Snow grounds Gatwick Airport flights for second day
Flights at Gatwick Airport have been grounded until at least 0600 GMT on Friday after further heavier snow.
The airport said a 100-strong team were working to clear the snow and stop the runway from icing over as temperatures dropped.
Up to six inches (15cm) more snow fell overnight in Sussex and at least two inches (10cm) fell throughout the day.
Elsewhere, hundreds of passengers spent the night on an abandoned train at Three Bridges station in West Sussex.
Passenger Rebecca Forsey said: "It was an absolute nightmare. We had to wait around for several hours in the cold on a freezing platform.
"We finally got something to eat at 4am."
The airport had hoped to reopen the runway at 1000 GMT on Thursday but said "deteriorating conditions" meant it had remained shut.
People have been urged not to travel to Gatwick.
A spokeswoman said: "Snow is expected to continue overnight with temperatures potentially dropping to as low as -10 degrees.
"Our teams are working around the clock to make the runway safe for aircraft to use and get our airlines and passengers flying again."
Passengers have been urged to contact airlines to find out when individual flights would resume.
More than 260 schools were closed in West Sussex, 192 in East Sussex and 64 in Brighton and Hove.
Met Office heavy snow warnings have been put in place for south-east England.
There have also been major delays on the road and rail networks.

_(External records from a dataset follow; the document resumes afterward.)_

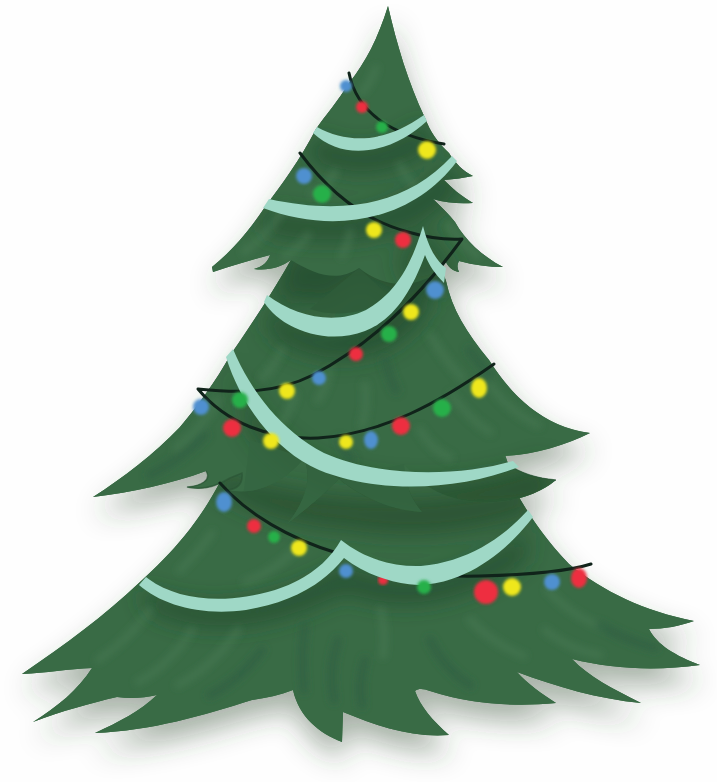
<!DOCTYPE html>
<html lang="en">
<head>
<meta charset="utf-8">
<title>Christmas tree</title>
<style>
:root {
  --paper: #fefefe;
  --pine: #396b45;
  --pine-dark: #234a2c;
  --pine-light: #4c7f58;
  --garland: #9fd8c6;
  --wire: #10231a;
  --red: #ee2f3f;
  --blue: #4f90d0;
  --green: #27b04a;
  --yellow: #efe71c;
}
html, body { margin: 0; background: var(--paper); overflow: hidden; }
svg { display: block; width: 717px; height: 782px; }
.tier { fill: var(--pine); }
.shade { fill: var(--pine-dark); }
.needles { fill: none; stroke: var(--pine-light); stroke-width: 7; stroke-linecap: round; opacity: .5; }
.needles-dark { fill: none; stroke: #2f5f42; stroke-width: 8; stroke-linecap: round; opacity: .7; }
.garland { fill: var(--garland); }
.wire { fill: none; stroke: var(--wire); stroke-width: 3; stroke-linecap: round; stroke-linejoin: round; }
.red { fill: var(--red); }
.blue { fill: var(--blue); }
.green { fill: var(--green); }
.yellow { fill: var(--yellow); }
</style>
</head>
<body>
<svg viewBox="0 0 717 782" role="img" aria-label="Christmas tree with garlands and coloured lights">
  <defs>
    <filter id="drop-shadow" x="-20%" y="-20%" width="140%" height="140%">
      <feDropShadow dx="2" dy="17" stdDeviation="14" flood-color="#2c4a31" flood-opacity=".42"/>
    </filter>
    <filter id="blur-wide" x="-30%" y="-60%" width="160%" height="220%"><feGaussianBlur stdDeviation="11"/></filter>
    <filter id="blur-needles" x="-20%" y="-20%" width="140%" height="140%"><feGaussianBlur stdDeviation="3.5"/></filter>
    <filter id="blur-bulb" x="-5%" y="-5%" width="110%" height="110%"><feGaussianBlur stdDeviation="1.7"/></filter>
    <path id="tier-bottom" d="M222 478C200 522 172 553 140 582C104 616 66 644 22 674C46 673 68 669 92 668C78 690 57 707 33 722C62 711 91 703 117 697C131 699 144 698 157 695C140 711 119 722 95 733C151 731 204 715 252 700C266 698 280 695 293 690C299 717 319 733 342 742L343 712C377 726 412 738 449 735C433 721 420 706 415 691C419 688 424 689 430 691C470 704 513 707 556 703C542 694 528 684 517 672C557 687 599 699 641 703C613 689 588 676 572 659C612 669 656 671 700 665C676 656 657 645 649 629C664 629 680 626 694 621C644 611 604 592 569 564C548 542 533 521 520 499L500 440H250Z"/>
    <path id="tier-middle" d="M292 258C273 292 251 325 231 354C216 381 196 408 180 427C153 455 124 477 93 497C133 492 171 484 206 471C212 480 201 486 187 487C203 491 217 486 230 478L242 473C243 483 238 489 228 490C260 497 289 477 304 458C312 478 306 500 288 523C312 505 329 489 339 479C360 496 386 510 422 512C411 499 405 484 404 464C424 489 448 500 478 502C505 504 536 497 556 480C535 478 519 472 509 465L502 456C534 455 566 445 590 433C543 427 511 395 489 360C466 332 452 309 446 281L430 235H310Z"/>
    <path id="tier-top" d="M388 6C378 38 366 62 349 83C338 101 325 116 316 129C300 160 282 184 265 207C249 231 232 251 212 267L213 272C231 266 250 260 270 255C268 262 262 267 254 269C269 271 281 267 291 260C317 276 338 282 359 268C378 283 400 288 420 281C433 277 440 270 446 262C448 267 453 271 459 272C457 268 457 264 459 261C474 265 489 267 503 267C482 256 465 240 455 222C449 214 441 207 433 199C446 203 460 204 473 203C461 196 452 188 444 180C454 179 464 178 473 176C463 171 455 163 449 153C437 142 430 131 425 118C408 82 397 45 388 6Z"/>
    <clipPath id="clip-bottom"><use href="#tier-bottom"/></clipPath>
    <clipPath id="clip-middle"><use href="#tier-middle"/></clipPath>
    <clipPath id="clip-top"><use href="#tier-top"/></clipPath>
  </defs>

  <rect width="717" height="782" fill="var(--paper)"/>

  <g id="tree-shadow" filter="url(#drop-shadow)" class="tier">
    <use href="#tier-bottom"/>
    <use href="#tier-middle"/>
    <use href="#tier-top"/>
  </g>

  <g id="bottom-branches">
    <use href="#tier-bottom" class="tier"/>
    <g clip-path="url(#clip-bottom)">
      <g filter="url(#blur-wide)" class="shade">
        <path opacity=".65" d="M215 470Q370 520 535 480L530 515Q440 545 350 530Q270 525 215 490Z"/>
        <path opacity=".75" d="M140 588Q230 630 342 566Q430 605 530 530L524 562Q430 625 345 592Q230 650 148 610Z"/>
      </g>
      <g filter="url(#blur-needles)">
        <path class="needles" d="M150 610Q128 640 98 660M192 630Q170 665 138 682M238 630Q215 665 178 685M212 533Q196 555 180 570M381 610Q386 635 383 656M470 620Q495 645 524 656M548 590Q570 615 604 628M545 630Q570 650 600 655M300 545Q270 575 245 582"/>
        <path class="needles-dark" d="M305 625Q300 660 304 690M338 640Q328 670 334 700M365 660Q358 685 362 705M430 640Q445 670 470 685M600 625Q625 640 655 648M262 650Q240 680 210 695"/>
      </g>
    </g>
  </g>

  <g id="middle-branches">
    <use href="#tier-middle" class="tier"/>
    <g clip-path="url(#clip-middle)">
      <g filter="url(#blur-wide)" class="shade">
        <path opacity=".75" d="M285 250H450L446 292Q410 285 390 300L360 282L330 305L275 300Z"/>
        <path opacity=".75" d="M268 306Q340 370 425 276L428 310Q390 365 325 357Q285 350 268 330Z"/>
        <path opacity=".7" d="M232 365Q280 485 420 484Q490 482 545 460L556 500Q470 520 405 505Q300 500 250 430Z"/>
      </g>
      <path fill="#2f5c3a" opacity=".85" d="M359 268L310 309Q350 322 391 298Z"/>
      <path fill="#356641" opacity=".8" d="M304 458C312 478 306 500 288 523C312 505 329 489 339 479ZM404 464C405 484 411 499 422 512C390 510 360 496 339 479ZM242 505Q280 490 304 458L250 440Z"/>
      <g filter="url(#blur-needles)">
        <path class="needles" d="M218 400Q200 430 176 448M282 350Q272 370 262 378M295 395Q288 415 280 425M365 385Q368 405 362 425M430 335Q445 360 462 378M452 395Q470 420 490 432M490 385Q510 412 538 425M420 430Q432 450 450 458M330 370Q325 390 318 400"/>
        <path class="needles-dark" d="M205 435Q180 460 150 475M385 360Q390 380 396 390M340 440Q345 455 352 460M470 350Q480 365 490 375"/>
      </g>
    </g>
    <path fill="none" stroke="#2a5234" stroke-width="1.5" opacity=".6" d="M206 471C212 480 201 486 187 487C203 491 217 486 230 478L242 473C243 483 238 489 228 490M509 465C519 472 535 478 556 480"/>
  </g>

  <g id="top-branches">
    <use href="#tier-top" class="tier"/>
    <g clip-path="url(#clip-top)">
      <g filter="url(#blur-wide)" class="shade">
        <path opacity=".75" d="M315 135Q365 168 426 122L432 148Q370 190 308 158Z"/>
        <path opacity=".75" d="M266 210Q380 238 452 162L460 190Q390 260 262 232Z"/>
        <path opacity=".5" d="M395 260L425 225L460 275L410 292Z"/>
      </g>
      <g filter="url(#blur-needles)">
        <path class="needles" d="M376 68Q370 85 362 92M335 172Q325 190 312 194M400 165Q408 182 418 188M286 205Q268 235 244 252M308 235Q298 250 285 256M350 232Q348 245 342 256M448 225Q462 245 478 255"/>
      </g>
    </g>
  </g>

  <g id="light-strings" class="wire">
    <path d="M349 73C357 114 394 136 444 144"/>
    <path d="M300 153C326 188 362 220 408 232C425 237 444 240 462 239C424 291 374 343 313 375C275 394 237 393 198 389C226 423 270 440 318 438C383 434 440 402 494 364"/>
    <path d="M220 483C247 514 290 539 337 553C380 573 430 577 480 576C520 575 566 572 591 564"/>
  </g>

  <g id="bulbs-behind-garland" filter="url(#blur-bulb)">
    <circle class="red" cx="383" cy="580" r="5"/>
  </g>

  <g id="garlands" class="garland">
    <path d="M317 127C350 145 386 142 424 115L427 121C395 151 346 164 313 133Z"/>
    <path d="M269 199C342 215 406 206 452 156L457 161C413 221 334 235 263 208Z"/>
    <path d="M267 295C296 317 335 325 366 310C398 292 412 262 423 226C428 247 437 262 446 268L444 283C435 274 429 265 425 255C411 293 393 320 365 331C326 346 281 329 264 302Z"/>
    <path d="M233 349C251 392 282 431 324 453C375 476 454 478 513 461L519 467C454 492 375 493 319 470C272 449 240 402 226 357Z"/>
    <path d="M146 577C176 601 226 605 275 590C306 580 328 563 341 540C364 558 391 567 421 566C466 562 502 539 528 510L533 517C505 554 464 584 418 585C388 583 364 573 344 558C322 586 288 603 246 610C200 616 162 605 139 585Z"/>
  </g>

  <g id="bulbs" filter="url(#blur-bulb)">
    <g id="bulbs-top">
      <circle class="blue" cx="346" cy="86" r="6"/>
      <circle class="red" cx="362" cy="107" r="6"/>
      <circle class="green" cx="382" cy="127" r="6"/>
      <circle class="yellow" cx="427" cy="150" r="9"/>
    </g>
    <g id="bulbs-upper">
      <circle class="blue" cx="304" cy="176" r="8"/>
      <circle class="green" cx="322" cy="194" r="9"/>
      <circle class="yellow" cx="374" cy="230" r="8"/>
      <circle class="red" cx="403" cy="240" r="8"/>
    </g>
    <g id="bulbs-centre">
      <circle class="blue" cx="435" cy="290" r="9"/>
      <circle class="yellow" cx="411" cy="312" r="8"/>
      <circle class="green" cx="389" cy="334" r="8"/>
      <circle class="red" cx="356" cy="354" r="7"/>
      <circle class="blue" cx="319" cy="378" r="7"/>
      <circle class="yellow" cx="287" cy="391" r="8"/>
      <circle class="green" cx="240" cy="400" r="8"/>
    </g>
    <g id="bulbs-lower">
      <circle class="blue" cx="201" cy="407" r="8"/>
      <circle class="red" cx="232" cy="428" r="9"/>
      <circle class="yellow" cx="271" cy="441" r="8"/>
      <circle class="yellow" cx="346" cy="442" r="7"/>
      <ellipse class="blue" cx="371" cy="440" rx="7" ry="9"/>
      <circle class="red" cx="401" cy="426" r="9"/>
      <circle class="green" cx="442" cy="408" r="9"/>
      <ellipse class="yellow" cx="479" cy="388" rx="8" ry="10"/>
    </g>
    <g id="bulbs-bottom">
      <ellipse class="blue" cx="224" cy="502" rx="8" ry="10"/>
      <circle class="red" cx="254" cy="526" r="7"/>
      <circle class="green" cx="274" cy="537" r="6"/>
      <circle class="yellow" cx="299" cy="548" r="8"/>
      <circle class="blue" cx="346" cy="571" r="7"/>
      <circle class="green" cx="424" cy="587" r="7"/>
      <circle class="red" cx="486" cy="592" r="12"/>
      <circle class="yellow" cx="512" cy="587" r="9"/>
      <circle class="blue" cx="552" cy="582" r="8"/>
      <ellipse class="red" cx="579" cy="578" rx="8" ry="10"/>
    </g>
  </g>
</svg>
</body>
</html>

Sussex Police have urged motorists to travel only if their journey was absolutely necessary.
East Sussex County Council said its highways teams were continuing to plough and salt the main roads across the county but some routes remained impassable.
Southern Railways said most of its services south of East Croydon were suspended on Thursday because of the weather.
One train failed on the line near the Three Bridges station on Wednesday evening, another train got stuck behind it, then the 2017 from Victoria to Littlehampton joined the queue at 2130 GMT.
Southern trains decided to move passengers from the first two trains on to the third and try to continue their journey.
The passengers spent the rest of the night on the stationary train as it had heat, a Southern spokesman said.
They finally left Three Bridges station at 0515 GMT on another train.
A company spokesman said: "We are incredibly sorry for these passengers and we clearly wanted to get them home and our people did everything they could to get them home."
Southeastern trains said it was running an "extremely limited" service and no trains were running between Hastings and London.
South East Coast Ambulance Service (SECamb) said its staff were severely hampered by the snowy conditions.
Director of operations Sue Harris said: "We are now focusing our efforts on getting to those patients who need us the most."
The UK has been experiencing the earliest widespread snowfall since 1993.
BBC South East Today's weather forecaster Kaye Forster said: "Looks like the worst is behind us now.
"A few flurries continuing this evening, but it won't amount to much more.
"They will become confined to the east coast and will eventually die away by the end of the night."